While this statement has not gotten as much attention as the questions surrounding Bobby Valentine’s status, it is an incredibly interesting revelation. James has been with the Red Sox since 2003 as a special advisor. His ideas were one of the foundations for the Moneyball Athletics and for the many of the acquisitions that shaped the World Championship teams of 2004 and 2007. The organization’s recent overhaul via the Megatrade has given the Red Sox a clean slate and how they go about rebuilding is going to depend greatly on the philosophy that they choose to follow.

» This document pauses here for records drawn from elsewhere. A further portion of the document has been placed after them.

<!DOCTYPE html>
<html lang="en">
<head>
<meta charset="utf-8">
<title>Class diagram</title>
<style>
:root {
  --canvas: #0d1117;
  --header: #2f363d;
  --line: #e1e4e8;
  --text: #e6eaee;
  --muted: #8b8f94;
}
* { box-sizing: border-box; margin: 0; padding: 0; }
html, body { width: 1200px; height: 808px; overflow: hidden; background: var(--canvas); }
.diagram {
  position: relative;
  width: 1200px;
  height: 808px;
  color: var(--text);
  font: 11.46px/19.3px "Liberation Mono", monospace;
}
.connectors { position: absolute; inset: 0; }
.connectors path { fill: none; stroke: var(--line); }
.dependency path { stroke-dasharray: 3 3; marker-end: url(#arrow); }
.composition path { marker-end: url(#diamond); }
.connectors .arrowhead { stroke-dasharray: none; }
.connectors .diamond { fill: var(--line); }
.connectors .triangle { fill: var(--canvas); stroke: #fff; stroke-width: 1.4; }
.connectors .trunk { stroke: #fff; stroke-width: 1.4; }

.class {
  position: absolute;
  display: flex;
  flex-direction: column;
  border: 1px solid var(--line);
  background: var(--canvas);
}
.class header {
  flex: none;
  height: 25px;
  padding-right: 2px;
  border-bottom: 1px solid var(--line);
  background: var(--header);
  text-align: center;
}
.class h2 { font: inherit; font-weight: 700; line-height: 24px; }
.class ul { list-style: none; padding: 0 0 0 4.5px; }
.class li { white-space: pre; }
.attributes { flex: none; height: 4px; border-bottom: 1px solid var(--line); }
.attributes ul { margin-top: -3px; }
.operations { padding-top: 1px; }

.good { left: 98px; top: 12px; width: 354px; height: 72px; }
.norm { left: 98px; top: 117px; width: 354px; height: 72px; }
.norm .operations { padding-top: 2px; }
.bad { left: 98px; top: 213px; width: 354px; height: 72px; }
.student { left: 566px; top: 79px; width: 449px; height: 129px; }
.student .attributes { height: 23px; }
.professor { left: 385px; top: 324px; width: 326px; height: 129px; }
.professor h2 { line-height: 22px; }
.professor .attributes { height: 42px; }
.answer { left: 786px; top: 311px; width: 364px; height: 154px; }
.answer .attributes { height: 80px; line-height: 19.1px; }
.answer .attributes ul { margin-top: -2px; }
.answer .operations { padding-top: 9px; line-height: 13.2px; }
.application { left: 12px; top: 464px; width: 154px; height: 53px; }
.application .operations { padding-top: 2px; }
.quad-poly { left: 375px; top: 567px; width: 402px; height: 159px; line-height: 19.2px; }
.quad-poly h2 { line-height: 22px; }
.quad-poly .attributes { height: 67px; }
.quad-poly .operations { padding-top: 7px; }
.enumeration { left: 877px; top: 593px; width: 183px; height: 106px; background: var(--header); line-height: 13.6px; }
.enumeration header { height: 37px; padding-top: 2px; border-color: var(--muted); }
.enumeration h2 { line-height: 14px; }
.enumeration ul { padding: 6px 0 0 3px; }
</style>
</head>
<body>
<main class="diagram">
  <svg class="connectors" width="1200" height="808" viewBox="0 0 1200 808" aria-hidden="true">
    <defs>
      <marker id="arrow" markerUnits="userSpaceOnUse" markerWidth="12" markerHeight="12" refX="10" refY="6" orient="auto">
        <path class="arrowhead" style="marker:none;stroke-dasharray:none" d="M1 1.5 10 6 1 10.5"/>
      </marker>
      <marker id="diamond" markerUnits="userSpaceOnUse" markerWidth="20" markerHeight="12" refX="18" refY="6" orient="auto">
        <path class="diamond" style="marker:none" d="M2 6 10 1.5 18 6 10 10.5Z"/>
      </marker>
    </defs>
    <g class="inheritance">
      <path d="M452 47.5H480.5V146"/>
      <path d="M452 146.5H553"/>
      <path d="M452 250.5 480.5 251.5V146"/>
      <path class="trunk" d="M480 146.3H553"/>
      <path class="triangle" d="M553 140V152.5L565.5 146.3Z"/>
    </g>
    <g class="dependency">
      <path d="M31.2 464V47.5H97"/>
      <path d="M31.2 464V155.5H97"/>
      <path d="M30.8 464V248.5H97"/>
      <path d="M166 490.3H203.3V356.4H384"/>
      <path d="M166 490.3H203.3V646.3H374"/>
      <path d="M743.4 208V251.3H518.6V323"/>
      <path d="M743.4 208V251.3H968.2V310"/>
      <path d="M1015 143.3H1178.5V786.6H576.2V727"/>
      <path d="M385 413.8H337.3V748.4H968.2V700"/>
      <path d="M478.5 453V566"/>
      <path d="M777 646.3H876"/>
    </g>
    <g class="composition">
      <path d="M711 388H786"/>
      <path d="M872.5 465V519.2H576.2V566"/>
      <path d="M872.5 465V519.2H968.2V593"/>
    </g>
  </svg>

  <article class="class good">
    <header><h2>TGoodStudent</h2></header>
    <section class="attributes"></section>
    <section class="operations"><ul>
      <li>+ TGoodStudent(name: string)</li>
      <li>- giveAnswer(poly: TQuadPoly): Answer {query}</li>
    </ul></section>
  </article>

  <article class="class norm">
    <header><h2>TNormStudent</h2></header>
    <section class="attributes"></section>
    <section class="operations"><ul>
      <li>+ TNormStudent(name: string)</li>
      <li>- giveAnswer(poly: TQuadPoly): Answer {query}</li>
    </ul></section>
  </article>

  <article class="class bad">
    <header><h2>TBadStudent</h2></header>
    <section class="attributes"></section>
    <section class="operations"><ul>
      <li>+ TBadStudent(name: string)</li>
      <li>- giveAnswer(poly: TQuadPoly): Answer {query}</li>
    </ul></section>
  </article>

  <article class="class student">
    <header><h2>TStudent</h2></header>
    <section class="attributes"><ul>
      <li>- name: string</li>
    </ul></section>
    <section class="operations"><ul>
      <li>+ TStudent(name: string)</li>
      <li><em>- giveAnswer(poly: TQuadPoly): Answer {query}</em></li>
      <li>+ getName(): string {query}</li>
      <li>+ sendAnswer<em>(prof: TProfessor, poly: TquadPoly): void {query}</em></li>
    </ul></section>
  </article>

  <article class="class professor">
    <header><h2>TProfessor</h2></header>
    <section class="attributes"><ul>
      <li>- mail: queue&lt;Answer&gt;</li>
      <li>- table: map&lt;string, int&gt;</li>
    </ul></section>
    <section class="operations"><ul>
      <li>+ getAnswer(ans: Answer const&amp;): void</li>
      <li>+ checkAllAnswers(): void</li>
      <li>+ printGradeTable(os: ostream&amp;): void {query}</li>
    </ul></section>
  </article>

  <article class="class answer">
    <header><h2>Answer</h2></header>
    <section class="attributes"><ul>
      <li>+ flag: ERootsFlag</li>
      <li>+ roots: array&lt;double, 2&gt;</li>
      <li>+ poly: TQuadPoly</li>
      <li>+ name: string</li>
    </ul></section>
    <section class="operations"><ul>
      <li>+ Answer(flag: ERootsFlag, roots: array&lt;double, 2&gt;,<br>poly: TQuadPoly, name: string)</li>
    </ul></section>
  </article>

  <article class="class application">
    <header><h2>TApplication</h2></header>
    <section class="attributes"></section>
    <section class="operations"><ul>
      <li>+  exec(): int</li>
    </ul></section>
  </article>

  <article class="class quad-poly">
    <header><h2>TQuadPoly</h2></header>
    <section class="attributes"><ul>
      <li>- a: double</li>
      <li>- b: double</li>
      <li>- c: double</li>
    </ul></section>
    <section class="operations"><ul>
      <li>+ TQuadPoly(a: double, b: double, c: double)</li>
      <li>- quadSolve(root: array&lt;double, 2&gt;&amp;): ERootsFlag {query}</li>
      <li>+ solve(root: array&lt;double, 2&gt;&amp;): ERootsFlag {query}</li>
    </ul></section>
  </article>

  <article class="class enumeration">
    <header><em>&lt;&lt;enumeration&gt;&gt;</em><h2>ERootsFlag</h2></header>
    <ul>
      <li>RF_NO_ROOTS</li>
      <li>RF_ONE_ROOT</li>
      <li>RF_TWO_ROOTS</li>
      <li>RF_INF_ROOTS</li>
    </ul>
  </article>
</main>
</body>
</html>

For John Henry to say that James had been marginalized in some way these past few seasons strongly implies that this upcoming rebuild will truly be a return to what Rob Neyer (James’ former research assistant) recently called "first principles"- namely payroll flexibility, a strong farm system and avoiding long term free agent contracts.

Among the more overlooked aspects of James’ baseball philosophy is an emphasis on youth. James has called age the single most important number in baseball and argued that players "prime" seasons tend to be between the ages of 25-30*, when most players are not yet free agents. Signings like Carl Crawford, Adrian Gonzalez, John Lackey and Josh Beckett’s final extension are exactly the type of things that James has typically opposed. If Henry is true to his word, this could very mean the Red Sox will not make a big push for Josh Hamilton (age 30), Zack Greinke (28), Nick Swisher (31) or Mike Napoli (31).

*for a more nuanced breakdown of this question, check out this article from Baseball Prospectus

If the Red Sox are forsaking big name free agents, the trade market could be the solution. Justin Upton is almost certainly going to be made available and at just 25, with a near MVP level season under his belt, he has the perfect mix of talent and contract. The only question there will be the cost in minor league talent. If the Oakland A’s don’t pick up Stephen Drew’s $10M option, injury concerns and a down year in 2012 could force him to settle for a short-term deal. Pitchers like Colby Lewis, Scott Baker (assuming his option is declined) and Brandon McCarthy combine enough injury concern with excellent strike out to walk rates to make them interesting short term options.

This is not to say that Boston will never again sign a long term deal if James has a say things. However, the 2012 season and the resulting Megatrade should be enough to make this organization think twice about spending their way into a corner. With Jackie Bradley, Xander Bogaerts, Matt Barnes and the infusion of young arms for the Dodgers, the Red Sox could be bringing up a wealth of young stars to compliment the talent already on the team in the very near future. If they are careful enough with there spending, they can also be in the position to add even more talent next July as well.

The real challenge will not be listening to Bill James. It will be tuning out those voices that will press General Manager Ben Cherington and his team to repeat the mistakes of the past three years. These are the voices that pushed for Bobby Valentine. Some of them see James as "an off-the-rails stat geek locked away in Lawrence, Kansas." Now, they are only going to get louder. When Ben Cherington appeared on WEEI’s Dennis and Callahan show following the trade, the duo was already attempting to turn his assurances of due diligence into a confirmation that the team is going after the free swinging Josh Hamilton (something that James would likely advise against). Fans and pundits are not going wait patiently for the Red Sox to develop the talent on the farms. That isn’t unreasonable. This is Boston Red Sox baseball, not Oakland or Tampa Bay. However, this off-season, Ben Cherington and his team need to be willing to say no to this type of pressure.